At long last, is Preacher finally coming to television?
Once upon a time in the middle to late nineties, there was a rather fantastically blasphemous Vertigo comic book series from writer Garth Ennis and artist Steve Dillon. Running for 66 issues (plus some one-shot specials and a spinoff mini-series), Preacher told the story of Jesse Custer, a preacher in a small Texas town who was accidentally inhabited by a supernatural creature called Genesis that was created by the mating of an angel and a demon. Custer goes on a quest across the United States to literally find God, along with his former girlfriend Tulip O'Hare and an Irish vampire named Cassidy.
There have been a number of attempts to adapt Preacher for both film and television over the years, most notably having X-Men actor James Marsden as Jesse Custer in a film version and HBO developing the series until they found it too religiously controversial. Well, according to Badass Digest, the project has some life again...this time over at AMC, who have ordered a pilot for a potential series. The article claims that AMC is looking for another buzzworthy show in addition to The Walking Dead now that Breaking Bad has ended and Mad Men will shortly reach its finale.
The Badass Digest article doesn't mention who was developing the series for AMC, but actor/producer/director/screenwriter Seth Rogen posted these two interesting tidbits on his official Twitter account...
Looks like about seven of years of hard work are about to pay off. I may get to bring one of my favourite stories ever to life.
— Seth Rogen (@Sethrogen) November 16, 2013
Arseface.

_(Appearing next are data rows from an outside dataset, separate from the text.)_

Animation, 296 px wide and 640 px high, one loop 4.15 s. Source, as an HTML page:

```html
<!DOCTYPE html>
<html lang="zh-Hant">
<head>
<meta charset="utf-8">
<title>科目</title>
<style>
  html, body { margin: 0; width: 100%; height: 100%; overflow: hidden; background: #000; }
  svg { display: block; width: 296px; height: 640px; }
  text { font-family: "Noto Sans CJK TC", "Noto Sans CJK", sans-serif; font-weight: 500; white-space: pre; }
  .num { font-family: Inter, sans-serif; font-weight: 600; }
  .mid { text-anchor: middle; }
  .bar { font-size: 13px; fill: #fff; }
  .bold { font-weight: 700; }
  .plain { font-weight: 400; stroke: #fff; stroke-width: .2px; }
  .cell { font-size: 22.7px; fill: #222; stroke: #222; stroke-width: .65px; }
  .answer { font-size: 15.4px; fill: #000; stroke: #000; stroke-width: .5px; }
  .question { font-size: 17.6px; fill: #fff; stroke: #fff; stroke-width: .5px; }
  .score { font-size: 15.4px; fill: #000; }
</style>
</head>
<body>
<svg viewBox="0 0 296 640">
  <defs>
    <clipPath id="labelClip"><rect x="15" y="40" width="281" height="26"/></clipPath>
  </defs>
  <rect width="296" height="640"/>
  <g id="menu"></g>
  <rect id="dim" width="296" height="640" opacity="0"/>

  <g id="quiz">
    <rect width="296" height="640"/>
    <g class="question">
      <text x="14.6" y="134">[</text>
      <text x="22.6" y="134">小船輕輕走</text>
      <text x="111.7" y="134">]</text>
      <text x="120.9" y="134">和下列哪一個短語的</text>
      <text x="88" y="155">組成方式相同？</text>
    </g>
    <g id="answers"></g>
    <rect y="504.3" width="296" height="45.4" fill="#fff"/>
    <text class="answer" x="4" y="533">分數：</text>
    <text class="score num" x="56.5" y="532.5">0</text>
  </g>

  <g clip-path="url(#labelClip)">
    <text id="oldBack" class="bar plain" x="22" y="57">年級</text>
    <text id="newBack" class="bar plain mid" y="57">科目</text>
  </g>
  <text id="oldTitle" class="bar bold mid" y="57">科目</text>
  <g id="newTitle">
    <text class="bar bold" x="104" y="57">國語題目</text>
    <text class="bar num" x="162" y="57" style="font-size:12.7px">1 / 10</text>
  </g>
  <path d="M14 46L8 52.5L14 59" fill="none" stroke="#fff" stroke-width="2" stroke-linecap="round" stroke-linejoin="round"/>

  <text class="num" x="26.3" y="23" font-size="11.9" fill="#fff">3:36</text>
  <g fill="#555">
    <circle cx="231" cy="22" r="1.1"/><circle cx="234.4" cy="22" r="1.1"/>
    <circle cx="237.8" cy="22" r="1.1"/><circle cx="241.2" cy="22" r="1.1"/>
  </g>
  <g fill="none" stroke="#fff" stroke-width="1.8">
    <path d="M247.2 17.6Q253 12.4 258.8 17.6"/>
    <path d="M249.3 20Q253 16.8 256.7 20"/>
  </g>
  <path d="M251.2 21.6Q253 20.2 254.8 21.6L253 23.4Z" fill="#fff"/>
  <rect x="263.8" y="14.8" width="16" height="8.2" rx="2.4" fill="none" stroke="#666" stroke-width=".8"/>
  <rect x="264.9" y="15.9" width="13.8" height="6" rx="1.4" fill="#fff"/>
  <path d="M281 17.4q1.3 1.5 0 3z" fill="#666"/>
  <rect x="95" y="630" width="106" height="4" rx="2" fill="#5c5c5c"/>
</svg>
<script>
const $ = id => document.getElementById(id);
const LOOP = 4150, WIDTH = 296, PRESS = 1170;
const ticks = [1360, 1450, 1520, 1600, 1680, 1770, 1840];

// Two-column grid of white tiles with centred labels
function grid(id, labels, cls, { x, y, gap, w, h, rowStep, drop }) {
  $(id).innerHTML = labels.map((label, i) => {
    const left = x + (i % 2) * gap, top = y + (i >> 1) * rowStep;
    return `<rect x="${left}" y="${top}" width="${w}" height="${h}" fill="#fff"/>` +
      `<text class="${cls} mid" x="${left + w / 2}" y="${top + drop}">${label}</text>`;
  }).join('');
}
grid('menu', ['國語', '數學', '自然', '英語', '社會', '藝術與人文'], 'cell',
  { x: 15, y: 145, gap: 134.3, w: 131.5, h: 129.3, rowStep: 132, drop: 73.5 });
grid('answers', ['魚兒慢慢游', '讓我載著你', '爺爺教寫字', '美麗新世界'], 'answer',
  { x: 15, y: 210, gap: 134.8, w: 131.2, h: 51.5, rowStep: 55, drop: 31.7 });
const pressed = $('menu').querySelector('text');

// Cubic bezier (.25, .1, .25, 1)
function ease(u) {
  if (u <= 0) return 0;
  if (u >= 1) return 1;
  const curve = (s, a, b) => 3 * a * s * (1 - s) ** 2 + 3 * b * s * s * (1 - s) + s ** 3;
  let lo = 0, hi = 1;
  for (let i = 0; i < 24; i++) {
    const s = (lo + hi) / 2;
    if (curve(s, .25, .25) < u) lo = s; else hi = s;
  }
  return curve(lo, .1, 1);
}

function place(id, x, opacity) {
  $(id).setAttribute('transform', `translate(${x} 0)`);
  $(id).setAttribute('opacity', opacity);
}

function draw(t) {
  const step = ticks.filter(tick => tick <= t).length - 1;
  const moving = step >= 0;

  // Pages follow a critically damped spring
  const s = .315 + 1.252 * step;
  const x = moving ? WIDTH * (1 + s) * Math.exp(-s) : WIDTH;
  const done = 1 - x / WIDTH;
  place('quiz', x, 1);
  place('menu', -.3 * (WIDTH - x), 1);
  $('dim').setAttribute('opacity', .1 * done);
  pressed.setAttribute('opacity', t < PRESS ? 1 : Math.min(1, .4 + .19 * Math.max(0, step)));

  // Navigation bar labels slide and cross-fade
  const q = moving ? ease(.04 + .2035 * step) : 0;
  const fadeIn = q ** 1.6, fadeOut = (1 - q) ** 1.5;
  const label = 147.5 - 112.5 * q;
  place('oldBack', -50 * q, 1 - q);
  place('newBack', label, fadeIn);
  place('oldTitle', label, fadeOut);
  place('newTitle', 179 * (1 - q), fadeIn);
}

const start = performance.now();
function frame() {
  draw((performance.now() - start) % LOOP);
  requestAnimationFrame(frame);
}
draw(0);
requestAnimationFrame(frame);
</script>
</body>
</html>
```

John Wayne, The Saint of Killers.Rogen may be working on the project with longtime friend Evan Goldberg, who has collaborated with Rogen on films such as Knocked Up, Superbad, Pineapple Express, The Green Hornet, The Watch and This is the End.
— Seth Rogen (@Sethrogen) November 17, 2013
But since Preacher adaptations have fallen apart before, there's no guarantee that this attempt will be any different. The pilot order by AMC is encouraging though, and makes sense from AMC's standpoint, so we'll see if this actually goes to Texas...